EXERCISE OBJECTIVE - Look for "size" in every line of the listing. Copy the lines that have it.

=== Begin Enclosure ===

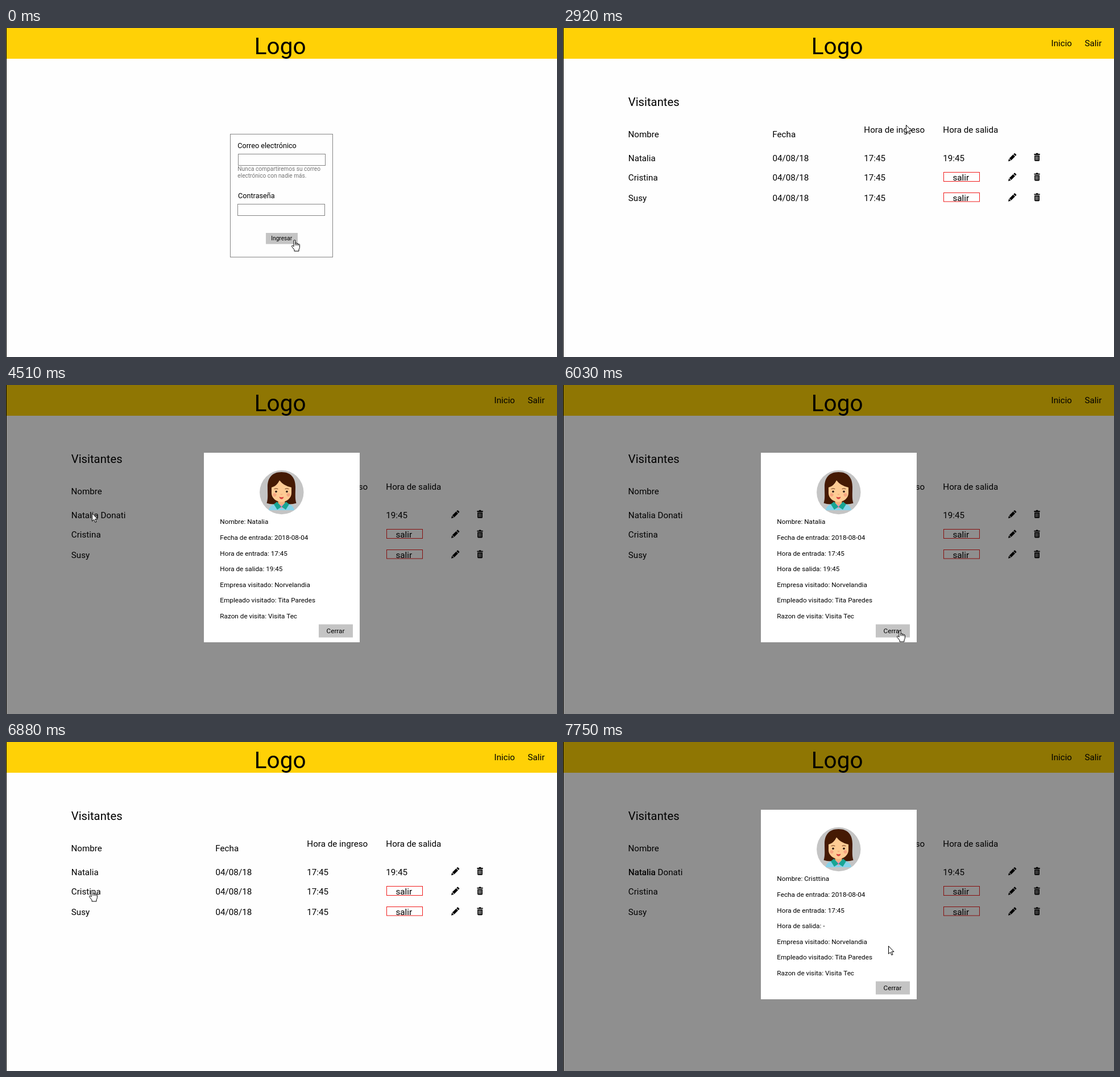
An HTML page that plays this animation: 969x578 px, repeating every 8000 ms.

```html
<!DOCTYPE html>
<html lang="es">
<head>
<meta charset="utf-8">
<title>Visitantes</title>
<style>
html, body { margin: 0; width: 100%; height: 100%; overflow: hidden; background: #fefefe; }
svg { display: block; width: 969px; height: 578px; font: 15.19px Roboto, sans-serif; }
.logo { font-size: 40.5px; }
.title { font-size: 20.25px; }
.label { font-size: 12.66px; }
.small { font-size: 10.13px; }
.card { font-size: 11.75px; }
.line { fill: none; stroke: #858585; }
.exit { fill: none; stroke: #f01c1c; }
.button { fill: #c4c4c4; }

.login, .home, .modal, .first, .second, .hand, .arrow, .cursor {
  animation: 8s step-end infinite;
}
.login { animation-name: login; }
.home { animation-name: home; }
.modal { animation-name: modal; }
.first { animation-name: first; }
.second { animation-name: second; }
.hand { animation-name: hand; }
.arrow { animation-name: arrow; }
.cursor { animation-name: move; }

@keyframes login {
  0% { visibility: visible }
  19.375%, 100% { visibility: hidden }
}
@keyframes home {
  0% { visibility: hidden }
  19.375%, 100% { visibility: visible }
}
@keyframes modal {
  0%, 76.875% { visibility: hidden }
  56.375%, 89.125%, 100% { visibility: visible }
}
@keyframes first {
  0%, 76.875%, 100% { visibility: hidden }
  56.375% { visibility: visible }
}
@keyframes second {
  0% { visibility: hidden }
  89.125%, 100% { visibility: visible }
}
@keyframes hand {
  0%, 51.625%, 67.125%, 70.625%, 86% { visibility: visible }
  19.375%, 56.375%, 69.125%, 76.875%, 89.125%, 100% { visibility: hidden }
}
@keyframes arrow {
  0%, 51.625%, 67.125%, 70.625%, 86% { visibility: hidden }
  19.375%, 56.375%, 69.125%, 76.875%, 89.125%, 100% { visibility: visible }
}
@keyframes move {
  /* rest on the login button */
  0% { transform: translate(507px, 372px) }
  1.5% { transform: translate(502px, 372px) }
  3% { transform: translate(493px, 373px) }
  4.5% { transform: translate(489px, 373px) }
  /* up to the table head */
  27.5% { transform: translate(482px, 368px) }
  29% { transform: translate(470px, 350px) }
  30.5% { transform: translate(466px, 318px) }
  32% { transform: translate(480px, 275px) }
  33.5% { transform: translate(520px, 225px) }
  35% { transform: translate(570px, 188px) }
  36.5% { transform: translate(603px, 170px) }
  38% { transform: translate(620px, 144px) }
  /* across to the first name */
  42.625% { transform: translate(605px, 150px) }
  44.125% { transform: translate(540px, 165px) }
  45.625% { transform: translate(440px, 187px) }
  47.125% { transform: translate(330px, 205px) }
  48.625% { transform: translate(230px, 220px) }
  50.125% { transform: translate(170px, 227px) }
  51.625% { transform: translate(152px, 225px) }
  53.125% { transform: translate(151px, 225px) }
  /* to the close button */
  59.5% { transform: translate(290px, 216px) }
  61% { transform: translate(510px, 340px) }
  62.5% { transform: translate(578px, 471px) }
  67.125% { transform: translate(587px, 426px) }
  69.125% { transform: translate(589px, 417px) }
  70.625% { transform: translate(591px, 422px) }
  72.125% { transform: translate(592px, 428px) }
  73.625% { transform: translate(592px, 431px) }
  /* back to the second name */
  80% { transform: translate(560px, 420px) }
  81.5% { transform: translate(430px, 355px) }
  83% { transform: translate(270px, 290px) }
  84.5% { transform: translate(172px, 263px) }
  86% { transform: translate(151px, 260px) }
  /* into the card */
  90.625% { transform: translate(220px, 252px) }
  92.125% { transform: translate(350px, 244px) }
  93.625% { transform: translate(474px, 246px) }
  95.375% { transform: translate(540px, 310px) }
  96.875%, 100% { transform: translate(572px, 358px) }
}
</style>
</head>
<body>
<svg viewBox="0 0 969 578">
  <defs>
    <g id="icons">
      <path d="M783 14.5l1.2-4.6 3.4 3.4zM784.9 9.2l6.7-6.7 3.4 3.4-6.7 6.7zM792.3 1.8l1.4-1.4q.6-.6 1.2 0l2.2 2.2q.6.6 0 1.2l-1.4 1.4z"/>
      <path fill-rule="evenodd" d="M828.5 1.3h3l.8-1.3h2.6l.8 1.3h3v1.8h-10.2zM829.2 4h8.8v8.6q0 1.4-1.4 1.4h-6q-1.4 0-1.4-1.4zM831 5.5v6.8h.8v-6.8zM833.2 5.5v6.8h.8v-6.8zM835.4 5.5v6.8h.8v-6.8z"/>
    </g>
  </defs>

  <rect width="969" height="578" fill="#fefefe"/>
  <rect width="969" height="54" fill="#ffd106"/>
  <text class="logo" x="436.8" y="46">Logo</text>

  <g class="login">
    <rect class="line" x="394.5" y="186.5" width="180" height="216"/>
    <text class="label" x="407.3" y="210.5">Correo electrónico</text>
    <rect class="line" x="408.5" y="221.5" width="153" height="20"/>
    <g class="small" fill="#757575">
      <text x="407.3" y="251">Nunca compartiremos su correo</text>
      <text x="407.3" y="262.8">electrónico con nadie más.</text>
    </g>
    <text class="label" x="408" y="299">Contraseña</text>
    <rect class="line" x="407.5" y="309.5" width="153" height="20"/>
    <rect class="button" x="457" y="360" width="56" height="19.5"/>
    <text class="small" x="466.3" y="373">Ingresar</text>
  </g>

  <g class="home">
    <text x="858.5" y="32">Inicio</text>
    <text x="917.5" y="32">Salir</text>
    <text class="title" x="114.8" y="137.3">Visitantes</text>
    <text x="114.5" y="191.5">Nombre</text>
    <text x="368.3" y="191.5">Fecha</text>
    <text x="529.3" y="183.7">Hora de ingreso</text>
    <text x="668.3" y="183.7">Hora de salida</text>

    <text x="114.8" y="233.6">Natalia<tspan class="first"> Donati</tspan></text>
    <text x="368.5" y="233.6">04/08/18</text>
    <text x="529.3" y="233.6">17:45</text>
    <text x="668.3" y="233.6">19:45</text>
    <use href="#icons" y="219.8"/>

    <text x="114.8" y="268.2">Cristina</text>
    <text x="368.5" y="268.2">04/08/18</text>
    <text x="529.3" y="268.2">17:45</text>
    <rect class="exit" x="669.5" y="253.5" width="63" height="16"/>
    <text x="685.5" y="268.2">salir</text>
    <use href="#icons" y="254.4"/>

    <text x="114.8" y="304">Susy</text>
    <text x="368.5" y="304">04/08/18</text>
    <text x="529.3" y="304">17:45</text>
    <rect class="exit" x="669.5" y="289.5" width="63" height="15.5"/>
    <text x="685.5" y="304">salir</text>
    <use href="#icons" y="290.2"/>
  </g>

  <g class="modal card">
    <text class="second" x="114.8" y="233.6" font-size="15.19" style="font-size:15.19px">Natalia Donati</text>
    <rect width="969" height="578" opacity=".44"/>
    <rect x="348" y="119" width="274" height="333" fill="#fff"/>

    <circle cx="484.8" cy="188.5" r="38.7" fill="#c4c4c4"/>
    <path fill="#451a04" d="M484.5 153C467 153 460 164 460 179C460 192 461 200 458.500 207.500Q468 211 484.500 208Q501 211 510.500 207.500C508 200 509 192 509 179C509 164 502 153 484.500 153z"/>
    <path fill="#86d3ea" d="M462 220C463 212 470 209.500 477 207H492C499 209.500 506 212 507 220z"/>
    <path fill="#f1b27c" d="M478.500 200h12v8q-6 6-12 0z"/>
    <path fill="#f58fb5" d="M477.500 207.500q7 6 14 0l-2 7.500q-5 3-10 0z"/>
    <path fill="#18a594" d="M476.500 205l8 9-7.500 5-6-9.500zM492.500 205l-8 9 7.500 5 6-9.500z"/>
    <path fill="#fecb94" d="M467 180Q476 178 481 167.500Q488 177 502 180V190C502 199 493 205.500 484.500 205.500S467 199 467 190z"/>
    <g fill="#f7a581">
      <circle cx="472.500" cy="193" r="3"/><circle cx="496.500" cy="193" r="3"/>
    </g>
    <g fill="#2b1a14">
      <circle cx="475" cy="187.300" r="1.800"/><circle cx="494" cy="187.300" r="1.800"/>
    </g>
    <g fill="none" stroke="#6b3518" stroke-linecap="round">
      <path d="M472 182.500q3-1.500 6 0M491 182.500q3-1.500 6 0"/>
      <path stroke="#e9a06c" d="M483.200 192q1.300.8 2.600 0"/>
    </g>
    <path fill="#d9413f" d="M480.500 196.500q4 1.500 8 0-1 4-4 4t-4-4z"/>

    <text x="376.300" y="244.200">Nombre: <tspan class="first">Natalia</tspan></text>
    <text class="second" x="376.300" y="244.200"><tspan visibility="hidden">Nombre: </tspan>Cristtina</text>
    <text x="376.300" y="271.900">Fecha de entrada: 2018-08-04</text>
    <text x="376.300" y="299.500">Hora de entrada: 17:45</text>
    <text x="376.300" y="326.700">Hora de salida: <tspan class="first">19:45</tspan></text>
    <text class="second" x="376.300" y="326.700"><tspan visibility="hidden">Hora de salida: </tspan>-</text>
    <text x="376.300" y="354.500">Empresa visitado: Norvelandia</text>
    <text x="376.300" y="382.200">Empleado visitado: Tita Paredes</text>
    <text x="376.300" y="409.900">Razon de visita: Visita Tec</text>
    <rect class="button" x="550" y="420.500" width="60" height="23"/>
    <text x="563.500" y="436.200">Cerrar</text>
  </g>

  <rect width="1" height="578"/>

  <g class="cursor" fill="#fff" stroke="#000" stroke-linejoin="round">
    <path class="arrow" d="M.5.5V14.200L3.700 11.300 5.900 16.300 8 15.400 5.900 10.500H10z"/>
    <path class="hand" d="M-1 12V2a1.500 1.500 0 0 1 3 0V7.500V6.800a1.300 1.300 0 0 1 2.600 0V8V7.500a1.300 1.300 0 0 1 2.500 0V8.800V8.500a1.200 1.200 0 0 1 2.300 0V13.500Q9.400 15 8 17V20H0V17.500L-4 12.500Q-5 10.500-3.500 10-2.300 10-1 12zM2 7.500v2.500M4.600 8v2M7.100 8.800v1.500"/>
  </g>
</svg>
</body>
</html>
```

=== End Enclosure ===

WRITTEN ANSWER -
.logo { font-size: 40.5px; }
.title { font-size: 20.25px; }
.label { font-size: 12.66px; }
.small { font-size: 10.13px; }
.card { font-size: 11.75px; }
    <text class="second" x="114.8" y="233.6" font-size="15.19" style="font-size:15.19px">Natalia Donati</text>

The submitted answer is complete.